--- What this task involves ---
From the first line of the entries down to the line with "margin: 19px 0", write out every line exactly; that last line counts, but pictures do not.

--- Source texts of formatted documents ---
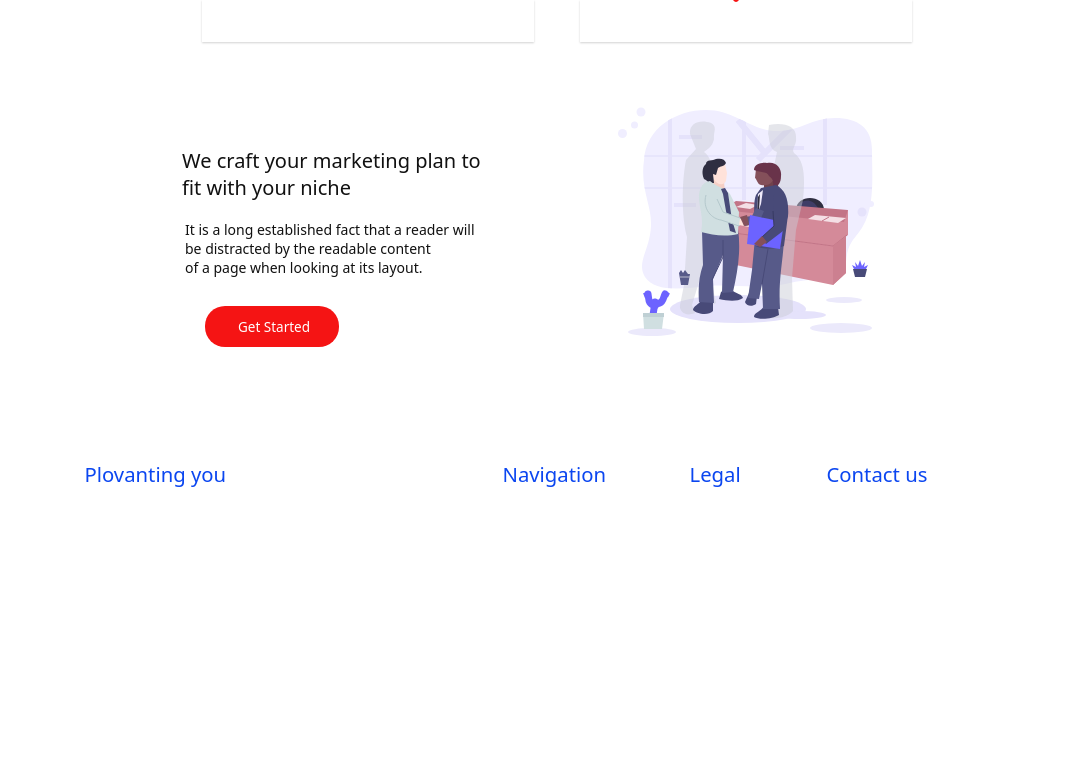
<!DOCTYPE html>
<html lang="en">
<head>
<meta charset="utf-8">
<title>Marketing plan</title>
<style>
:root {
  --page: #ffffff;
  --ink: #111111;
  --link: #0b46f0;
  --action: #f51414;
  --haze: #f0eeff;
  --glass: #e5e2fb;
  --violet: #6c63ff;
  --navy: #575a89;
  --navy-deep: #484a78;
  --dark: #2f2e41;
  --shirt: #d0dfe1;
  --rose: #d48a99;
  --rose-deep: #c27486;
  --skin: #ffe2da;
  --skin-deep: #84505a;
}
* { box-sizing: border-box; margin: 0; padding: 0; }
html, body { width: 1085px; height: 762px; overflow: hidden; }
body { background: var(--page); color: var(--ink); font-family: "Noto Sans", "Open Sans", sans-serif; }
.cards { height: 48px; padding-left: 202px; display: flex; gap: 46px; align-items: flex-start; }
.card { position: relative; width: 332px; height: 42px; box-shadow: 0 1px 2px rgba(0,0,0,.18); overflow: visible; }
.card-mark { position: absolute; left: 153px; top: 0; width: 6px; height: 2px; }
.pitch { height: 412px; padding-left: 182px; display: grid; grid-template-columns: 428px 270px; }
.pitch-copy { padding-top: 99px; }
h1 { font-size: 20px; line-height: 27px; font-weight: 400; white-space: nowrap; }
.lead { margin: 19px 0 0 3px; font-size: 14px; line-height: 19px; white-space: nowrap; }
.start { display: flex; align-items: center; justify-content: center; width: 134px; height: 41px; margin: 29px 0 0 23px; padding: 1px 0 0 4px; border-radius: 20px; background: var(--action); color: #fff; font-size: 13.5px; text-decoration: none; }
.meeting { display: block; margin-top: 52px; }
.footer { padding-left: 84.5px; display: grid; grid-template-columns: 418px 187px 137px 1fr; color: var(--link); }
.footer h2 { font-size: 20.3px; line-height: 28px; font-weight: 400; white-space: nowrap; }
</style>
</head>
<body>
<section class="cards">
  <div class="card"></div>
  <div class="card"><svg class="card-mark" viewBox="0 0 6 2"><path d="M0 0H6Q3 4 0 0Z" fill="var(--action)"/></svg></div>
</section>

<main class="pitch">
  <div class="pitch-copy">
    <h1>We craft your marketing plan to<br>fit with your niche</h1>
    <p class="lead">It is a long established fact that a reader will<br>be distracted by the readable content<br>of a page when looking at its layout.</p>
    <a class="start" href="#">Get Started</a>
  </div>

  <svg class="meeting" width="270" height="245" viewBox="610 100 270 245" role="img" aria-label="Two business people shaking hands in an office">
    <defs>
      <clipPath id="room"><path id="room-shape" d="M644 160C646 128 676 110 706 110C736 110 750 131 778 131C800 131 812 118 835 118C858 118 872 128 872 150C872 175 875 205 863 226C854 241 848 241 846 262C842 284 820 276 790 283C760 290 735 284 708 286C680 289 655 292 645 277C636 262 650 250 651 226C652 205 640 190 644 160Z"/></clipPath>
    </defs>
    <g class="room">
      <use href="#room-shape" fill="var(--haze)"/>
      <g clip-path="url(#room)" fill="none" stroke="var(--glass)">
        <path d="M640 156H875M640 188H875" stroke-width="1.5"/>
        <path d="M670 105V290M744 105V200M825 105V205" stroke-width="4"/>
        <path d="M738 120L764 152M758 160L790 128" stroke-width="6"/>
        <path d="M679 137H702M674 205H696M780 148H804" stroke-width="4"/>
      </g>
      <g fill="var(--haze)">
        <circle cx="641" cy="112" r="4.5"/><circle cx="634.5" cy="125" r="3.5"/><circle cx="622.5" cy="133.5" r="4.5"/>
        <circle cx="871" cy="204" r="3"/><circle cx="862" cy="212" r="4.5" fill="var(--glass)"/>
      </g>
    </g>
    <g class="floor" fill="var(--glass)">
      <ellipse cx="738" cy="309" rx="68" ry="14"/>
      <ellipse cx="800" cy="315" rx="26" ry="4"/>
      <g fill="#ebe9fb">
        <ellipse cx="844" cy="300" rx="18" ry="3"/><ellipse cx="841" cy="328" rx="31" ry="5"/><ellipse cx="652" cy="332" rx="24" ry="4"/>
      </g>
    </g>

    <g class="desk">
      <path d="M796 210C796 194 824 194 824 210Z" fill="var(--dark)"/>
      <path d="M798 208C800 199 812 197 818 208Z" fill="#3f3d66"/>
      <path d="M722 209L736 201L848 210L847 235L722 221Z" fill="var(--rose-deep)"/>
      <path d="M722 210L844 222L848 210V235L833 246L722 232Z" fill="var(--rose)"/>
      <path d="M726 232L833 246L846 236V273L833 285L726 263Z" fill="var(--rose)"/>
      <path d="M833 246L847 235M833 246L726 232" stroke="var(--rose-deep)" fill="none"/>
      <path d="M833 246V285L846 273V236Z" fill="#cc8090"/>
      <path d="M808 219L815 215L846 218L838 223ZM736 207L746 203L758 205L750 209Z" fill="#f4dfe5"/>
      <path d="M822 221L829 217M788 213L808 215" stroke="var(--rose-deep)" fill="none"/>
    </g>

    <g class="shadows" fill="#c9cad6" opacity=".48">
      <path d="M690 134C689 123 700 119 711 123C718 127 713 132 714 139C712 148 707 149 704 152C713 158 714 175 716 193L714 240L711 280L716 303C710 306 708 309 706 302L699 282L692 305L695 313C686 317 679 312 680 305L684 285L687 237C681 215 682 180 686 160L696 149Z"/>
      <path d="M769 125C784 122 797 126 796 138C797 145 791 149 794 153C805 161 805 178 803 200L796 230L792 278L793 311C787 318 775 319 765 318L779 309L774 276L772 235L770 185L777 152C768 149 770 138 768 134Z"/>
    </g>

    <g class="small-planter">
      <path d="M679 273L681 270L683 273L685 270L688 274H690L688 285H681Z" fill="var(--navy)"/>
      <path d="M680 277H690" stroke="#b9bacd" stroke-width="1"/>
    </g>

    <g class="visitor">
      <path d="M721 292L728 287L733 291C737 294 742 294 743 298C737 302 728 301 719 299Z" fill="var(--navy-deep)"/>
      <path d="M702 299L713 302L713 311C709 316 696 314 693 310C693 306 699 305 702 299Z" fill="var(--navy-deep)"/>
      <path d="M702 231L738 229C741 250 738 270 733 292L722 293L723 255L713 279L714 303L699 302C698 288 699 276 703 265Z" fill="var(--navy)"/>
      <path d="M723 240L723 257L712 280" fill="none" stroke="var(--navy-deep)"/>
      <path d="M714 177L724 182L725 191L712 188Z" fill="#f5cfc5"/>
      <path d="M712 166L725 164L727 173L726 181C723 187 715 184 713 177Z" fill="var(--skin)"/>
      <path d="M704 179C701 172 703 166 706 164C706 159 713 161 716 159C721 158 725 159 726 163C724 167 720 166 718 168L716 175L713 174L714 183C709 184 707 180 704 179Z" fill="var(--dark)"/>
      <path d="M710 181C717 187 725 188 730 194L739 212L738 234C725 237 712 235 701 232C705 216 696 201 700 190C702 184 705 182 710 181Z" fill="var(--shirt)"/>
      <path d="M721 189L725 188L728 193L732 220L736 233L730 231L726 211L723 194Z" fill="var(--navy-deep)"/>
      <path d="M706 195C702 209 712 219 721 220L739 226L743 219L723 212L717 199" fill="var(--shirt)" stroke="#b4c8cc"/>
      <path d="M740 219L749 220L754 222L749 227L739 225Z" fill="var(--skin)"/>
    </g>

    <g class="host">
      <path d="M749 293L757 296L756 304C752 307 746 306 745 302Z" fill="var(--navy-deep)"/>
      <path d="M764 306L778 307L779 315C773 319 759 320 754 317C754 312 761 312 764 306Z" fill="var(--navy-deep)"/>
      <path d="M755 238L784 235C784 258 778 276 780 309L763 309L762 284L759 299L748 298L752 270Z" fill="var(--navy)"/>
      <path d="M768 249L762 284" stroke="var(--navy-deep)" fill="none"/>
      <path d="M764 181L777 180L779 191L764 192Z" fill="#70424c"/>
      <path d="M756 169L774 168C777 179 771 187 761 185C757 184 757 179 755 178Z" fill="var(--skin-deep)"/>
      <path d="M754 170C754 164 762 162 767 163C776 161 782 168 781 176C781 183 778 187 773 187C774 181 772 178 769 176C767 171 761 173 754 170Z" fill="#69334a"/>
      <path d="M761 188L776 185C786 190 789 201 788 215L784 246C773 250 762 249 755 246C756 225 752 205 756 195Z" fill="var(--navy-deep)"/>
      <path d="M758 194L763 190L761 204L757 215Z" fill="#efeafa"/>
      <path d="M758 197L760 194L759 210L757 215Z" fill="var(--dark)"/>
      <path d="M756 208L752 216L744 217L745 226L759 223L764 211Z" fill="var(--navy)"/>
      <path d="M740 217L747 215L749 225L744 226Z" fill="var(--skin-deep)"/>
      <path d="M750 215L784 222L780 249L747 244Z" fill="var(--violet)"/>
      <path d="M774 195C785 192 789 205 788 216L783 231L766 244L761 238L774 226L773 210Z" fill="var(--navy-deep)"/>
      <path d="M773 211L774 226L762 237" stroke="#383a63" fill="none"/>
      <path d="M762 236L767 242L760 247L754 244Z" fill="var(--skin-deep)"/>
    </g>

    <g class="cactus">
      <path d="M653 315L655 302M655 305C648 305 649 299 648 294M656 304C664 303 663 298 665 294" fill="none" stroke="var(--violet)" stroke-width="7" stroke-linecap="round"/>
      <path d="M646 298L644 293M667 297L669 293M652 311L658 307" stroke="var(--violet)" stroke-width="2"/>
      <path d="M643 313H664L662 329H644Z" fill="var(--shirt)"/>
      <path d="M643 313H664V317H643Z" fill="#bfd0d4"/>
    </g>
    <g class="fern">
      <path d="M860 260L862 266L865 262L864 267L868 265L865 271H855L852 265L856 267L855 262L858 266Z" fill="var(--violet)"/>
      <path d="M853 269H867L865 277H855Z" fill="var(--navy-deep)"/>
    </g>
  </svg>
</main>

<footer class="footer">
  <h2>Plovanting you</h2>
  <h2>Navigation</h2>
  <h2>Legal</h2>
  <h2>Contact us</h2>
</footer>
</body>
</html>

--- The answer ---
<!DOCTYPE html>
<html lang="en">
<head>
<meta charset="utf-8">
<title>Marketing plan</title>
<style>
:root {
  --page: #ffffff;
  --ink: #111111;
  --link: #0b46f0;
  --action: #f51414;
  --haze: #f0eeff;
  --glass: #e5e2fb;
  --violet: #6c63ff;
  --navy: #575a89;
  --navy-deep: #484a78;
  --dark: #2f2e41;
  --shirt: #d0dfe1;
  --rose: #d48a99;
  --rose-deep: #c27486;
  --skin: #ffe2da;
  --skin-deep: #84505a;
}
* { box-sizing: border-box; margin: 0; padding: 0; }
html, body { width: 1085px; height: 762px; overflow: hidden; }
body { background: var(--page); color: var(--ink); font-family: "Noto Sans", "Open Sans", sans-serif; }
.cards { height: 48px; padding-left: 202px; display: flex; gap: 46px; align-items: flex-start; }
.card { position: relative; width: 332px; height: 42px; box-shadow: 0 1px 2px rgba(0,0,0,.18); overflow: visible; }
.card-mark { position: absolute; left: 153px; top: 0; width: 6px; height: 2px; }
.pitch { height: 412px; padding-left: 182px; display: grid; grid-template-columns: 428px 270px; }
.pitch-copy { padding-top: 99px; }
h1 { font-size: 20px; line-height: 27px; font-weight: 400; white-space: nowrap; }
.lead { margin: 19px 0 0 3px; font-size: 14px; line-height: 19px; white-space: nowrap; }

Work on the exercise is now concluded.